As the marketing manager for the EDC, Smith travels extensively, meeting with dealers and forecourt managers to ensure that the functioning of the two main EDC products – either an EDC swipe card or an eFuel Tag – fit as seamlessly as possible into the forecourt operations of all dealers. Recently she visited 17 sites, taking her from Johannesburg via Harrismith, to Durban, Port Shepstone, Stanger and Richards Bay and back. Petronas – of which Engen is a subsidiary – is based in Kuala Lumpar, and Smith will soon travel there on behalf of the EDC.
The EDC has been around since the 1980s but Smith is realistic about the challenge that confronts operators, saying no system can completely cut out fraud. “We will always have it, but we can make it harder to commit this crime,” says Smith. The eFuel technology was introduced into South Africa around early 2000. According to Smith the technology confirms that the right vehicle is being filled with no human input required. “The pump will not switch on unless authorised by an eFuel-equipped vehicle. A fully automated process prevents intentional manipulation or accidental error,” she explains.

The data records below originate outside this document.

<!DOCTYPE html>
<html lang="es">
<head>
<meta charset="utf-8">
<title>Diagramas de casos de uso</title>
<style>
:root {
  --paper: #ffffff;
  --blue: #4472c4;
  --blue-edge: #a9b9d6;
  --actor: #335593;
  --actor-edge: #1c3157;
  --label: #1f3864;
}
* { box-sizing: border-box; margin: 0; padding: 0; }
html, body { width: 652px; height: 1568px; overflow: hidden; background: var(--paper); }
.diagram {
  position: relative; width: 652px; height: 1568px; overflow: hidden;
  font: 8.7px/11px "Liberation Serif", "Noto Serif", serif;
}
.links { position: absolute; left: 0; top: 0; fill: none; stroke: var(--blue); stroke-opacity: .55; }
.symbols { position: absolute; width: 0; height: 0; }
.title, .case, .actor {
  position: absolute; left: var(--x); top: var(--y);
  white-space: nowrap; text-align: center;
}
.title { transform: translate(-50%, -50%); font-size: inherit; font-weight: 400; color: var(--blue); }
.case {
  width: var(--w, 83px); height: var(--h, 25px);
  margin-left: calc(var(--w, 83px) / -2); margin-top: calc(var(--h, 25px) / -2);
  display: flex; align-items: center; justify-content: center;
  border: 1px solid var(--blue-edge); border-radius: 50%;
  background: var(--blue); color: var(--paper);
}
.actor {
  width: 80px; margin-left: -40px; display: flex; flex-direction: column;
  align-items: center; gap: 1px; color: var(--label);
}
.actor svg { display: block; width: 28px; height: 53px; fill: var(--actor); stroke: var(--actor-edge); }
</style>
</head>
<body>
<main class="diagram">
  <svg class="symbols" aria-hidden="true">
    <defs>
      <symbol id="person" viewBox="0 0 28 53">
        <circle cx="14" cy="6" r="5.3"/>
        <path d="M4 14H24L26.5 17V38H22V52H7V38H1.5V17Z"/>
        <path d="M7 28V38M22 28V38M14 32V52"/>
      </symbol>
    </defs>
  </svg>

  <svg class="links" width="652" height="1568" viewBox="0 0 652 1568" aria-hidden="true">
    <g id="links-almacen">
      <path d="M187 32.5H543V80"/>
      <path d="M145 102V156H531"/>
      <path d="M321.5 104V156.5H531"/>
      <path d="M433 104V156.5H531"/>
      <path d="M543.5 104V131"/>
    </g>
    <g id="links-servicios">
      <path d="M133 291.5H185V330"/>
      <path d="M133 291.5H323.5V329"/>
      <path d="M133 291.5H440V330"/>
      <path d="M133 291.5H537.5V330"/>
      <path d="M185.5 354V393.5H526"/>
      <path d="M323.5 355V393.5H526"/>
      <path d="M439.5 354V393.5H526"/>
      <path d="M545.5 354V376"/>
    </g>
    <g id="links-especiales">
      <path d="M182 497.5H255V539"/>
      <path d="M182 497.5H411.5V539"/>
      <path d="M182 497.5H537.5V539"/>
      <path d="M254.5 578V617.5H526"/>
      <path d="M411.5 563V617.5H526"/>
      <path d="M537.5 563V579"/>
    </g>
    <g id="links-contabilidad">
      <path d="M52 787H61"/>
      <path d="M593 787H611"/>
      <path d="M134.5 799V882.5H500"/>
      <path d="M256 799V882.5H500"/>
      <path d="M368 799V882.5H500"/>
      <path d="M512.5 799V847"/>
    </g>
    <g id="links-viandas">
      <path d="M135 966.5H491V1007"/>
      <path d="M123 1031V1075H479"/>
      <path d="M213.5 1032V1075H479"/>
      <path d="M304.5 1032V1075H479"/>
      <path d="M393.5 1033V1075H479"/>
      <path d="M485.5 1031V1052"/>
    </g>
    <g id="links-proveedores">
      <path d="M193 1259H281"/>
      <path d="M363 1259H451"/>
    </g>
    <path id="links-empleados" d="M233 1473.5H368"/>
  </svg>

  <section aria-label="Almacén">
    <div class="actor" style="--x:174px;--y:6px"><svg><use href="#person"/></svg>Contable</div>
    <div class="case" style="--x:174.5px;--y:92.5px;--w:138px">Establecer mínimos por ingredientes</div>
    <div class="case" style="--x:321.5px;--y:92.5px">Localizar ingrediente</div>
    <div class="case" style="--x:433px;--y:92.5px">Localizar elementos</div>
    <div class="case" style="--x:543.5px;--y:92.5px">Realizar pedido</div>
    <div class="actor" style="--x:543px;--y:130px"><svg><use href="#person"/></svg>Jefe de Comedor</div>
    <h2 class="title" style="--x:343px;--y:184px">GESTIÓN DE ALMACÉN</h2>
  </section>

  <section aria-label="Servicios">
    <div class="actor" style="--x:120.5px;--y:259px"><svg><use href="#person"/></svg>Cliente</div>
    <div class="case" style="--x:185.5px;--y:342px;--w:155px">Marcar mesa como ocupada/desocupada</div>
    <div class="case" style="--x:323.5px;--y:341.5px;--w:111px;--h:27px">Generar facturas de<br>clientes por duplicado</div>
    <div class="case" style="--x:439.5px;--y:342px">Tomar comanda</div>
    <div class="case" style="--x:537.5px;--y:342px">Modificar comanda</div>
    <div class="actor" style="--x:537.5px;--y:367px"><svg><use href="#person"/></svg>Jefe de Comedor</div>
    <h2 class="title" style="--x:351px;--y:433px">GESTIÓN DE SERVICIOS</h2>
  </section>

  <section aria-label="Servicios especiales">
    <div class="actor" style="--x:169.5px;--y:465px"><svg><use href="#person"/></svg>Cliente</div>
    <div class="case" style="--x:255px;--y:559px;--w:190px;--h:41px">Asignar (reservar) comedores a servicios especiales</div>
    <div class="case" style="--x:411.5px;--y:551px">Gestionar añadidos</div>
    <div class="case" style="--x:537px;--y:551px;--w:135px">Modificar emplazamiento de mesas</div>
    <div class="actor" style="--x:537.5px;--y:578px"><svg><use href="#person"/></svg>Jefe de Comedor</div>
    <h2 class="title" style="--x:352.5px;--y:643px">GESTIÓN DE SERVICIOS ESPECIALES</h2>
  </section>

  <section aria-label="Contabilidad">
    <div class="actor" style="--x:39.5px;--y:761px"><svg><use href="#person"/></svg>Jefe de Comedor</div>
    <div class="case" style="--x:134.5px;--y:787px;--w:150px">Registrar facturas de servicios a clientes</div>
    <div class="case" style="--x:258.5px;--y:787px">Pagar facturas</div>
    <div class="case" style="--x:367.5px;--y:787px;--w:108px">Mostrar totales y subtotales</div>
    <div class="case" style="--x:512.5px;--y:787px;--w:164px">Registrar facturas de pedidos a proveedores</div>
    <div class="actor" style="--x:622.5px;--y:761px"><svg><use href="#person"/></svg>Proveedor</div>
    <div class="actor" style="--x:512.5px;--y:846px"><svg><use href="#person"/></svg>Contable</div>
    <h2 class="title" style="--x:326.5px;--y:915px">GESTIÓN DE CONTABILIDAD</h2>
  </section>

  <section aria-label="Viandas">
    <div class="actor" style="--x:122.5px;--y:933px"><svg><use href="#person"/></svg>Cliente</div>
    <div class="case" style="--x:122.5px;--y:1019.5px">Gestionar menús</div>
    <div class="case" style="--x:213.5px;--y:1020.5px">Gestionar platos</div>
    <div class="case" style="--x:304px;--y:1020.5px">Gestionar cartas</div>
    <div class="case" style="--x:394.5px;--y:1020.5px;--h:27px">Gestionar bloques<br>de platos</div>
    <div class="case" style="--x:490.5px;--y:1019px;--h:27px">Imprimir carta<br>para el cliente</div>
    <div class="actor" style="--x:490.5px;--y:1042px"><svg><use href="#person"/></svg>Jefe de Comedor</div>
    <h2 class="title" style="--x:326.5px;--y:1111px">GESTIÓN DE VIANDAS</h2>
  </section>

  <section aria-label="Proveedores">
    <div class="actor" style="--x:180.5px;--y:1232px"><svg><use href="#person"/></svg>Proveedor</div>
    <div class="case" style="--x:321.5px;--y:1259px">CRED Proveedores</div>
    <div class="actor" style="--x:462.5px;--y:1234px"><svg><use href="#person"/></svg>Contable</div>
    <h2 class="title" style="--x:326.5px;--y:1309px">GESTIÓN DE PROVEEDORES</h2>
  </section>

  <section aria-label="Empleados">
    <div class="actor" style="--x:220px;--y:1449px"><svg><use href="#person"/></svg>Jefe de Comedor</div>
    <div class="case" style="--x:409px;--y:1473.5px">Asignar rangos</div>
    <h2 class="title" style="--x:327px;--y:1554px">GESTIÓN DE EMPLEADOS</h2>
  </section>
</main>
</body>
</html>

Smith says Engen’s vision is to be “the champion in Africa by 2016”. With employees like this dynamic professional, who says she is very proud to be part of a company which, in her eyes has no competition, that’s a distinct possibility.